New internal trade agreement a (very small) step forward

By Justin Hatherly
AIMS on Campus Fellow

Under the various Liberal and Conservative governments that have ruled us since time immemorial, Canadians have been enthusiastic trade liberalizers.  Since 1974, the Federal government has negotiated numerous free trade agreements with nations big and small.  Yet despite eschewing protectionism internationally, Canadians perversely, still practice it domestically.

Though confederation was meant to allow create a seamless economic union, unfortunately, at present numerous internal barriers to trade exist.  These barriers range from licensing requirements, for instance, in which a fully qualified electrician in New Brunswick might be unable to ply his or her trade in Alberta, to procurement restrictions in local government.  Whatever their nature, the insidious effects of internal trade restrictions is the same: they inhibit specialization, productivity and consumer choice.

Given the debilitating effect of internal trade restrictions, many Canadian economists responded enthusiastically to recent provincial attempts to liberalize internal trade.  Unfortunately, while the recently released interprovincial agreement on free trade makes some progress, it still maintains multiple prevailing restrictions that undermine Canadian prosperity.

There are aspects of the agreement that do represent an improvement on its predecessor (the 1995 Agreement on Internal Trade). Unlike this agreement, which only applied to 11 stipulated sectors, this agreement includes all sectors not specifically exempted.  This would be something to be truly lauded, if there were not almost as many exemptions to the rules as there are rules themselves.

That is, despite attempting to free internal trade across the board, the numerous exemptions effectively mean that there will be only a small increase in the number of industries that are not strangled by the dead hand of the state.
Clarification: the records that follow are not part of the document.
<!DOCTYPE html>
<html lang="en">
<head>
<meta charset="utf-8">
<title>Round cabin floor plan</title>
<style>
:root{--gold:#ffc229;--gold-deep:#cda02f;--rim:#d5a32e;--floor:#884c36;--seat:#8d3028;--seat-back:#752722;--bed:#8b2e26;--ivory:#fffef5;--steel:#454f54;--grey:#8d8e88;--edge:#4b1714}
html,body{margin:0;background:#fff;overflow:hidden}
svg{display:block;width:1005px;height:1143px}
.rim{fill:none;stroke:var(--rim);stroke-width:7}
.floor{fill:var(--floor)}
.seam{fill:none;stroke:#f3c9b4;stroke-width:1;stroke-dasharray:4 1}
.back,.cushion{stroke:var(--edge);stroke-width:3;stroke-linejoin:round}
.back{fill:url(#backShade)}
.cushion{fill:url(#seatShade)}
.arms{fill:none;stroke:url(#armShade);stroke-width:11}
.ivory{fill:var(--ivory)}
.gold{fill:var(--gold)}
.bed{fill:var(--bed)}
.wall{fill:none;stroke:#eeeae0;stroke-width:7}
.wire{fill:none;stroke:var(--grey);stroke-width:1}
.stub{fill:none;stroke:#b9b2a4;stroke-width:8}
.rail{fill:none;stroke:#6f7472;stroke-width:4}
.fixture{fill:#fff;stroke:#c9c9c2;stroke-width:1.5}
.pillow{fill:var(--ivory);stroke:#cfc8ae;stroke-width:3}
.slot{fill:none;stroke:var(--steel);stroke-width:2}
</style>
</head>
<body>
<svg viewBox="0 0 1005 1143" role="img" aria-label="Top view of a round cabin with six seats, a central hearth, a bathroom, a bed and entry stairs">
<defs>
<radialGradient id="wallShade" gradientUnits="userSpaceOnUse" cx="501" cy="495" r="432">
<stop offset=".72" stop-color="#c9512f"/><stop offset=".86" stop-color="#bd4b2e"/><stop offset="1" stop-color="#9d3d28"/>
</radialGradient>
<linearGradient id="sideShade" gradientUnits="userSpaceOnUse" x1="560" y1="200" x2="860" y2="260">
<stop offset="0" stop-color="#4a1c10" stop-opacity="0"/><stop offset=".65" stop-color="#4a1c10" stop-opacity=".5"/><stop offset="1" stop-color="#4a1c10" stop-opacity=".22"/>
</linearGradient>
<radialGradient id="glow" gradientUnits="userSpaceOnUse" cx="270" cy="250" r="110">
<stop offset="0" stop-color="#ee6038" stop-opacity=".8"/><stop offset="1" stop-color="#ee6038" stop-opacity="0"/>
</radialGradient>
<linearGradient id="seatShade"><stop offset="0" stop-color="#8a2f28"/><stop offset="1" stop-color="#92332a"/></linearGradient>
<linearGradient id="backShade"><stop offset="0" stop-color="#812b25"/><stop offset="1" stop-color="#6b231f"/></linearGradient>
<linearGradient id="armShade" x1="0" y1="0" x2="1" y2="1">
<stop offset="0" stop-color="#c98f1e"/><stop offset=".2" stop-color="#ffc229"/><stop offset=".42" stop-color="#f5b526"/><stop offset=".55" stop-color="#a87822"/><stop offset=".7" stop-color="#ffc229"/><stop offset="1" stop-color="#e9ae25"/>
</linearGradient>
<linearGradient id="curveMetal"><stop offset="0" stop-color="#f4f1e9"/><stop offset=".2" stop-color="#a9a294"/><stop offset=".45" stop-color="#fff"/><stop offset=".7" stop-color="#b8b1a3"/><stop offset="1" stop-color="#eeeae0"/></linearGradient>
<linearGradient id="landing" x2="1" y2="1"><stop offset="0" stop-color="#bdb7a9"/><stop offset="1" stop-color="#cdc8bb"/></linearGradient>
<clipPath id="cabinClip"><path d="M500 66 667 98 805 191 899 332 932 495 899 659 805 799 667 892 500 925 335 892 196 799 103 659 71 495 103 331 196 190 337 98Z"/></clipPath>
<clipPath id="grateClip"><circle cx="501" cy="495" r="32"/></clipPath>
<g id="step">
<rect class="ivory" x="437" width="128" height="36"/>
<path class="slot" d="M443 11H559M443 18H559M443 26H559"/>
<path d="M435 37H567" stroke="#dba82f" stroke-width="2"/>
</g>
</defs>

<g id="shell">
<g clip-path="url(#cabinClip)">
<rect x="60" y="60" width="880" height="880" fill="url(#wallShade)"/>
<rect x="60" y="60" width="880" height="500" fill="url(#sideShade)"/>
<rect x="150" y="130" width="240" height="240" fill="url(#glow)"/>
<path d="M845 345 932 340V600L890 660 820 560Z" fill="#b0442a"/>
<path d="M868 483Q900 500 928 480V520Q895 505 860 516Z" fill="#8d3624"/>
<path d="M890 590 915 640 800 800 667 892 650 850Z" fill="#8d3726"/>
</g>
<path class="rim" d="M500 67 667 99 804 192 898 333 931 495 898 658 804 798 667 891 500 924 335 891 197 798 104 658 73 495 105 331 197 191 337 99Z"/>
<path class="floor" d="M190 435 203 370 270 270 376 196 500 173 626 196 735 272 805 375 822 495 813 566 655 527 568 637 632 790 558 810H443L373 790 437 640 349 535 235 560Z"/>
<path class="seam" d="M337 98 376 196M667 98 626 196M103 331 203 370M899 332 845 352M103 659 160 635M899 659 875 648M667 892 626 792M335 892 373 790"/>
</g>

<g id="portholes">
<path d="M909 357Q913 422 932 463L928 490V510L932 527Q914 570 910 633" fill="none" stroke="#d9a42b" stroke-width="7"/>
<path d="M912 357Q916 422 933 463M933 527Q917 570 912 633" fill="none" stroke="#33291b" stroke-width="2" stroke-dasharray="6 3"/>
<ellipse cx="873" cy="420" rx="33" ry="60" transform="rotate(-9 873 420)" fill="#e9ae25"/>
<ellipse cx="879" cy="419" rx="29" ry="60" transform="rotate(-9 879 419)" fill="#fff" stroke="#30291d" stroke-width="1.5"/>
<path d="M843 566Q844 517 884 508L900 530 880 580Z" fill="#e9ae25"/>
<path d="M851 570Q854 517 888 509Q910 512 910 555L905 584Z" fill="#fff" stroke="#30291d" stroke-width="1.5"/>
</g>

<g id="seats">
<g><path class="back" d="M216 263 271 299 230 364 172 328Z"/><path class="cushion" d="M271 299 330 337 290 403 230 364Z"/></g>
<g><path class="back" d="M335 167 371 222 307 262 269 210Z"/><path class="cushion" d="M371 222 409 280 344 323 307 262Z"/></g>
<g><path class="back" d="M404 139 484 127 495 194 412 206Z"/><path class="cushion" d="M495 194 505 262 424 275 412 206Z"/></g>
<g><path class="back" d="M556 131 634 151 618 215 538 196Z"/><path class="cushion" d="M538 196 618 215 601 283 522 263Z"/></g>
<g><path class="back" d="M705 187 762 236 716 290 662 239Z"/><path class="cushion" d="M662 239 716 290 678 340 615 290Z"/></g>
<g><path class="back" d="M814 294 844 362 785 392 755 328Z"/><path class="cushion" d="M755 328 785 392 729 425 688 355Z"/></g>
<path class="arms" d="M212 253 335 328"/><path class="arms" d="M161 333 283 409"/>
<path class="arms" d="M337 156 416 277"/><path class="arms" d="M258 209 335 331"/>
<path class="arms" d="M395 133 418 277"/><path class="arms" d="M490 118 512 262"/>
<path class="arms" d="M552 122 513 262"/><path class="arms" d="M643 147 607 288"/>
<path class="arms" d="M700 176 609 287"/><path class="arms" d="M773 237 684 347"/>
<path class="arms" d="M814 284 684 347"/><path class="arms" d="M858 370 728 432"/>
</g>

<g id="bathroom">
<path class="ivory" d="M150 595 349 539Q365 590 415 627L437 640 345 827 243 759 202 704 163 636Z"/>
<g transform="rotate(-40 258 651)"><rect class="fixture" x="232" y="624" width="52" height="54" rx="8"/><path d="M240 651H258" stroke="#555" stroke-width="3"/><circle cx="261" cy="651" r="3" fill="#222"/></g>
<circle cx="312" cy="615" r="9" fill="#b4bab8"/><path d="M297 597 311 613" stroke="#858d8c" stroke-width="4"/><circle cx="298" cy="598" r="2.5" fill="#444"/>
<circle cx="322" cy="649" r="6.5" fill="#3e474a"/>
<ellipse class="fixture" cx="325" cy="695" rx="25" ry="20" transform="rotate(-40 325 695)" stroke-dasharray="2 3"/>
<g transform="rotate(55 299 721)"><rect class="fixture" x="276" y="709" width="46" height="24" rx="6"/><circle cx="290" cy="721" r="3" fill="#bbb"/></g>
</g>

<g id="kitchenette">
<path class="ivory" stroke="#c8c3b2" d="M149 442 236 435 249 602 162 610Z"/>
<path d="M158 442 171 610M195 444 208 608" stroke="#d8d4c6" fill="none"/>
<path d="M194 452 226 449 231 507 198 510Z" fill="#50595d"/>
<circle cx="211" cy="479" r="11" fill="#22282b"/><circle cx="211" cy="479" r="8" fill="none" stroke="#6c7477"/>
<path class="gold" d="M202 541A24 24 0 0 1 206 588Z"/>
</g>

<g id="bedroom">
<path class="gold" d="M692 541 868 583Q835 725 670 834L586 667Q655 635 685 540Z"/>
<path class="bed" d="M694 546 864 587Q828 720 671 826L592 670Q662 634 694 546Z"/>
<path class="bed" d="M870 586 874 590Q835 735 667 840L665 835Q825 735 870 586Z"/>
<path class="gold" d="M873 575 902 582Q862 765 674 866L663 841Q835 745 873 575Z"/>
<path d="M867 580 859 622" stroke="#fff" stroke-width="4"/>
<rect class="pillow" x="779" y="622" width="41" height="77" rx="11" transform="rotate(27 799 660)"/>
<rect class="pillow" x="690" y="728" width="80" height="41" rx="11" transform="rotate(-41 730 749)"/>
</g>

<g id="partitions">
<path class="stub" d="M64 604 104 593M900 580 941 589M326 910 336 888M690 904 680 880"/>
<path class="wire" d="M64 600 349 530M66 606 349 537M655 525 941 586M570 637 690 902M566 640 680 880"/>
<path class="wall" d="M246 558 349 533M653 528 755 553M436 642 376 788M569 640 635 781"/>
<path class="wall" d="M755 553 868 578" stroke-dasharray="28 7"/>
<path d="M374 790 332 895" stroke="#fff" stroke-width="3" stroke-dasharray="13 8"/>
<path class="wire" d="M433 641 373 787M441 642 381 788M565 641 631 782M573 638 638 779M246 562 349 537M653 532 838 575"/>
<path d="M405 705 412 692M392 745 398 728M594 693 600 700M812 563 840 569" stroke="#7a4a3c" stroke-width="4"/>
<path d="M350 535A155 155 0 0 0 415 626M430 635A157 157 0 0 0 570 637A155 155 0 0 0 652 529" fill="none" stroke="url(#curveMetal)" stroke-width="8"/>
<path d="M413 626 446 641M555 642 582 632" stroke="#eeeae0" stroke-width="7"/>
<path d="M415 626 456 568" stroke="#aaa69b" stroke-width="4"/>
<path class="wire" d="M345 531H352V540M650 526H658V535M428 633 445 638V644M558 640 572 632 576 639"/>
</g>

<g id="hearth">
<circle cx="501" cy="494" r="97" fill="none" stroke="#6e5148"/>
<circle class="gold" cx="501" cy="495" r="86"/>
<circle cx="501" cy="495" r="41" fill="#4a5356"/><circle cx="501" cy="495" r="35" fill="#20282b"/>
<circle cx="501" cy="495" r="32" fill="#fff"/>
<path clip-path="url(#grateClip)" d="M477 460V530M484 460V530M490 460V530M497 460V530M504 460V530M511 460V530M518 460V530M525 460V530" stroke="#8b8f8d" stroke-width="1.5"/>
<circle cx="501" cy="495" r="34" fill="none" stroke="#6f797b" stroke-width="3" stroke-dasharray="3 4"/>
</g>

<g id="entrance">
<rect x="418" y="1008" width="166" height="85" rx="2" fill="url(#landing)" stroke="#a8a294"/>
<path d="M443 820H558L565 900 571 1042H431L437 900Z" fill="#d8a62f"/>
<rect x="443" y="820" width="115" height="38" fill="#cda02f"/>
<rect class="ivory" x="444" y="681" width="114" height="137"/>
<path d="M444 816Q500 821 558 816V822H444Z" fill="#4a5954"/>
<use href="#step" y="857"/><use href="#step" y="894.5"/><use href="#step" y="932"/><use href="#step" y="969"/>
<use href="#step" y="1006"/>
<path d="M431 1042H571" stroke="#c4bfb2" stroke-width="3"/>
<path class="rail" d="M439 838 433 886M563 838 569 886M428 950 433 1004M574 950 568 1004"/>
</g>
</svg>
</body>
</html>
Additionally, the agreement seems to suggest that whole areas of economic exchange (such as financial services) are to be completely barred from consideration in future negotiations on internal trade.  Provinces will still effectively be allowed to pursue zero-sum economic warfare in terms of providing subsidies.  While ostensibly the agreement will bar provinces from instituting “overtly discriminatory” subsidies, this distinction is meaningless.  By definition all subsidies are discriminatory.   Subsidies distort resource allocation and arbitrarily transfer wealth from taxpayers to the group receiving government largesse.  They do not add to total economic output, but simply transfer resources in a manner that is normally suboptimal.  It will be amusing to see governments pander to all forms of rent seekers as they try to enforce the subsidy provisions.

At its core, the case for free domestic trade is no different than the case for free international trade.  Any individual, given the limits on his or her time and resources, can ill afford to attempt to produce all they wish or need to consume.  Thus, we all benefit from the existence of other individuals who produce goods and services, for that allows us to specialize, increase our own production, and consequently, consume more than we otherwise would.  Internal restrictions on trade are estimated to cost the Canadian economy up to $50 billion annually in lost output.  They also run counter to the spirt of national unity as they divide the country into isolated economic segments.

As such, while the new trade agreement should be lauded for expanding the scope of goods and services that can freely be traded among the provinces, it is still inadequate and Canadians should remain dissatisfied until they enjoy unhampered trade throughout our nation.